Tsymmetry is the symmetry of physical laws under a timereversal transformationâ€” The universe is not symmetric under time reversal, although in restricted contexts one may find this symmetry. ...
CPTsymmetry is a fundamental symmetry of physical laws under transformations that involve the inversions of charge, parity and time simultaneously. ...
The Standard Model of Fundamental Particles and Interactions The Standard Model of particle physics is a theory which describes the strong, weak, and electromagnetic fundamental forces, as well as the fundamental particles that make up all matter. ...
Particles erupt from the collision point of two relativistic (100 GeV per nucleon) gold ions in the STAR detector of the Relativistic Heavy Ion Collider. ...
In physics, the electroweak theory presents a unified description of two of the four fundamental forces of nature: electromagnetism and the weak nuclear force. ...
In physics and in vector calculus, a spatial vector is a concept characterized by a magnitude, which is a scalar, and a direction (which can be defined in a 3dimensional space by the Euler angles). ...

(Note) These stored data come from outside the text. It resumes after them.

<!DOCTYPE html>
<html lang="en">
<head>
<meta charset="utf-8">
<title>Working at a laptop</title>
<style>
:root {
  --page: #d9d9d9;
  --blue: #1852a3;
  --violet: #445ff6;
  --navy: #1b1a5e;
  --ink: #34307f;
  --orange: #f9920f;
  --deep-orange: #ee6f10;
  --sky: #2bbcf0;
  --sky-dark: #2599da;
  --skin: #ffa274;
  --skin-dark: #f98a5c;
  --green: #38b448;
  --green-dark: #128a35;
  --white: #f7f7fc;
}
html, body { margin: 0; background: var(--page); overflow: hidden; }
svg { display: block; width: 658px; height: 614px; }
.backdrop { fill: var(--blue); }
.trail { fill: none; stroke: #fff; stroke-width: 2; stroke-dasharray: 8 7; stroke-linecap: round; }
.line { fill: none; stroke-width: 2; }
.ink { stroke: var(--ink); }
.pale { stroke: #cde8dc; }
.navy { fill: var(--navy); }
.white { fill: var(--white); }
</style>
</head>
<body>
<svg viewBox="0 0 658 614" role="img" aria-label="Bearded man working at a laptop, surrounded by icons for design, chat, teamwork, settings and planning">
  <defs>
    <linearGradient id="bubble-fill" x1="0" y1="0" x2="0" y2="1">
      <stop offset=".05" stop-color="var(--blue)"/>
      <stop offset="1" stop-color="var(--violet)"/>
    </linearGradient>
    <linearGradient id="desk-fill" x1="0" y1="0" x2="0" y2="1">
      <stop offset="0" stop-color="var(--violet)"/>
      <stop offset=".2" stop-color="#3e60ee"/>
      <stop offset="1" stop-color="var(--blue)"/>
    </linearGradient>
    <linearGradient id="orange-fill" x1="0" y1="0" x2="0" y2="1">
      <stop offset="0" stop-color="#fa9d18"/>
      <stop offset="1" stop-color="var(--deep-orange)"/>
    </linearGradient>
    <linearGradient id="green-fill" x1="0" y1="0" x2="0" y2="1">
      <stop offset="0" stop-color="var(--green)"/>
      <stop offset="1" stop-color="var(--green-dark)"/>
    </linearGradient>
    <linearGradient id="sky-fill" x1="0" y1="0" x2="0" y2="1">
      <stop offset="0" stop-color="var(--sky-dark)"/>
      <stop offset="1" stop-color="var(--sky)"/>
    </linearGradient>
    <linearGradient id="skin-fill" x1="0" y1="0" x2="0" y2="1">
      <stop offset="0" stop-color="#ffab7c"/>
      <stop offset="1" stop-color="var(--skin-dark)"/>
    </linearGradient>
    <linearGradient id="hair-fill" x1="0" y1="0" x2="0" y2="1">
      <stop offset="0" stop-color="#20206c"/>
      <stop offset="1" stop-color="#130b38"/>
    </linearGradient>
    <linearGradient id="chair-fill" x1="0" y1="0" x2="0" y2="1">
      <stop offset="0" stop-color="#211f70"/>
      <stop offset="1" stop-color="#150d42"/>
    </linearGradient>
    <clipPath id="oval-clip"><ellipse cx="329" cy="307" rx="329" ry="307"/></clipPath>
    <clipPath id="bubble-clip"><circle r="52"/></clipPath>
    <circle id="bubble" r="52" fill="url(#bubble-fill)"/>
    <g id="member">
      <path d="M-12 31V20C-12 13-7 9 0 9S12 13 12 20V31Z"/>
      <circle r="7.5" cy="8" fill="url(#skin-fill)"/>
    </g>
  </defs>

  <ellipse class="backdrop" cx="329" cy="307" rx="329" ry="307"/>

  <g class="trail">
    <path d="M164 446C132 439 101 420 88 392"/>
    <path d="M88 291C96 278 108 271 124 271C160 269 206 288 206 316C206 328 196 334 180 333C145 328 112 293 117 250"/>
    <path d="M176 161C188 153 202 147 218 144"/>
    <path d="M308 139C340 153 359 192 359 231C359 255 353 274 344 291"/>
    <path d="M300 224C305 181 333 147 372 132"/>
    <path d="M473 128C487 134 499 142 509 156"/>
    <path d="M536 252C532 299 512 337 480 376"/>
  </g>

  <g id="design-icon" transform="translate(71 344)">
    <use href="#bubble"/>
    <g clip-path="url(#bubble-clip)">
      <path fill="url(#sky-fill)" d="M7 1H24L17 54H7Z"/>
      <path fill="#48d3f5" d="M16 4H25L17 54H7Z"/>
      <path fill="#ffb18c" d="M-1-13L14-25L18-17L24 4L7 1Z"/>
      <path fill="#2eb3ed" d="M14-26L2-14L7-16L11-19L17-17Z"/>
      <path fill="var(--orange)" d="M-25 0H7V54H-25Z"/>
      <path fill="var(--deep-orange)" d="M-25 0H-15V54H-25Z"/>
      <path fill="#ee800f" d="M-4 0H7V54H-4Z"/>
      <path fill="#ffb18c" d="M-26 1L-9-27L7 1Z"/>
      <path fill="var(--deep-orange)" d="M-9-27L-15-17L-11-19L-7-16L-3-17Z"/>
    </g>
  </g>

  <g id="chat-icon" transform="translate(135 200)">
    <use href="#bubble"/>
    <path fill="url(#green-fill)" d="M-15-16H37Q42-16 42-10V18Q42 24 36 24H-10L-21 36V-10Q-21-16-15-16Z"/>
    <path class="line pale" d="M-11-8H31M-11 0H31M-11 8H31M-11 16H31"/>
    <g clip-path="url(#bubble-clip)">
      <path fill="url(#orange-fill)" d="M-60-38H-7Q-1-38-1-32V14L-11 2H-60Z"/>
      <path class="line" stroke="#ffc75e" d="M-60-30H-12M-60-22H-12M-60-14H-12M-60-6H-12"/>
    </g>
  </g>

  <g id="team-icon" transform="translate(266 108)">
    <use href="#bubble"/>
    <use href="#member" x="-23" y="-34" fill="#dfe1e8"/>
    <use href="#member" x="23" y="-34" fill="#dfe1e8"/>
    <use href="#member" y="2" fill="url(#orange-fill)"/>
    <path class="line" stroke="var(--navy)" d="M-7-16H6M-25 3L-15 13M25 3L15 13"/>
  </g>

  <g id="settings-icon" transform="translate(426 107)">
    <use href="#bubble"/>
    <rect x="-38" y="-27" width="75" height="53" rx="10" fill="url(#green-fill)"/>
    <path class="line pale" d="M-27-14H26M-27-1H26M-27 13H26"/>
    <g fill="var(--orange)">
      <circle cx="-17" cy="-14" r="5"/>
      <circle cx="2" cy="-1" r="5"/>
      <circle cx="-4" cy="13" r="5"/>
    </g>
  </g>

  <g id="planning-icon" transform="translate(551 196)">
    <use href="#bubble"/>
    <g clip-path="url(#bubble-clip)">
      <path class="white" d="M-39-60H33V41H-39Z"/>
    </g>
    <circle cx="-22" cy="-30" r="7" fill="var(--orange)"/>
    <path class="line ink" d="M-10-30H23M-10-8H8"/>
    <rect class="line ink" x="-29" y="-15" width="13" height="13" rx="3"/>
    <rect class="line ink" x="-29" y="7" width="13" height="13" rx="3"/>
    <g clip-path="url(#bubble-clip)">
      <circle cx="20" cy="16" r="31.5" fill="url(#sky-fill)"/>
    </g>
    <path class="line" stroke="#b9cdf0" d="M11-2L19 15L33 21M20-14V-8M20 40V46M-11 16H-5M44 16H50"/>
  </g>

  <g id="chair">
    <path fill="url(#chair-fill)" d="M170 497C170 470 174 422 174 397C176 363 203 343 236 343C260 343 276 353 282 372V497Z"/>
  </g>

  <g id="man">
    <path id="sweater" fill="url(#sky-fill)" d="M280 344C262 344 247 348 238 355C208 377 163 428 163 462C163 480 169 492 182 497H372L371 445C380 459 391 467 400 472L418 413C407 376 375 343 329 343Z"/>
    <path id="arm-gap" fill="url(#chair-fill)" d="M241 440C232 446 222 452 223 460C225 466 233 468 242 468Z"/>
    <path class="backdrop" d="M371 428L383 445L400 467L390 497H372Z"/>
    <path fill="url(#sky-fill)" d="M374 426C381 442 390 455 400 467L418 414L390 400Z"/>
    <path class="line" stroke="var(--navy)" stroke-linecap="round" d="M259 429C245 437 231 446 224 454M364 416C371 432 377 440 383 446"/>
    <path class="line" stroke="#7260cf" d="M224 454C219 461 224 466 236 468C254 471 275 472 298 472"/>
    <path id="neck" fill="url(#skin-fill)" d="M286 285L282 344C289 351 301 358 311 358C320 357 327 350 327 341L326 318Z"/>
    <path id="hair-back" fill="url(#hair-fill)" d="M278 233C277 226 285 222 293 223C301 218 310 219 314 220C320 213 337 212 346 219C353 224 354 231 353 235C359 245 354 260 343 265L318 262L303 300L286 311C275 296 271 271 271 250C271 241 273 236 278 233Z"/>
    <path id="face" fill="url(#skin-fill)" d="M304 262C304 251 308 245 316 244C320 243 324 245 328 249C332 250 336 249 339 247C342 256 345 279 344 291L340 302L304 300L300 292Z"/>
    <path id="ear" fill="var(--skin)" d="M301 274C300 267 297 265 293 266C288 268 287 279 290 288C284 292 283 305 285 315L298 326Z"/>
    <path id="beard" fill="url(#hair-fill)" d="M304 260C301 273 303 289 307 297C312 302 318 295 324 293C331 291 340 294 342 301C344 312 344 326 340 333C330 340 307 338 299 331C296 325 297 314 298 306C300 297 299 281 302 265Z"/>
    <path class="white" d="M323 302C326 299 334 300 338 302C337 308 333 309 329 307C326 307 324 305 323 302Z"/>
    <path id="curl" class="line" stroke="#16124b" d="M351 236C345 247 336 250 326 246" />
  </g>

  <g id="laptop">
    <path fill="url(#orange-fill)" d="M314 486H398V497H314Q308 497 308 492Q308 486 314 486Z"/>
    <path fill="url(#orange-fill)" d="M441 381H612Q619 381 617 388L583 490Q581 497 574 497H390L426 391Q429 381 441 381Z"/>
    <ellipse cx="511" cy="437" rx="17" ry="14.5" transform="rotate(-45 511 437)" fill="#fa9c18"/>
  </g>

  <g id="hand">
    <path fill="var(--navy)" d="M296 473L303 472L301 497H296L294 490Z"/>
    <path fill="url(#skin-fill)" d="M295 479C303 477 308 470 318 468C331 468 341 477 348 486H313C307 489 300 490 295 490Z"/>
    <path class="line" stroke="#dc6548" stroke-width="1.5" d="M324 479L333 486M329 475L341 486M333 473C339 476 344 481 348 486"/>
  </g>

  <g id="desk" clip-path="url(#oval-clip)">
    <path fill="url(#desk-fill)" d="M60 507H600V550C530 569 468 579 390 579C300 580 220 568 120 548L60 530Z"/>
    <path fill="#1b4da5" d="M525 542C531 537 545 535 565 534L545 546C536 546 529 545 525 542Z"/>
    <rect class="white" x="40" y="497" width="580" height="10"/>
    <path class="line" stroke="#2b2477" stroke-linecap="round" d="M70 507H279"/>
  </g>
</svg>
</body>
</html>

References and external links  CP violation, by I.I. Bigi and A.I. Sanda [ISBN 0521443490]]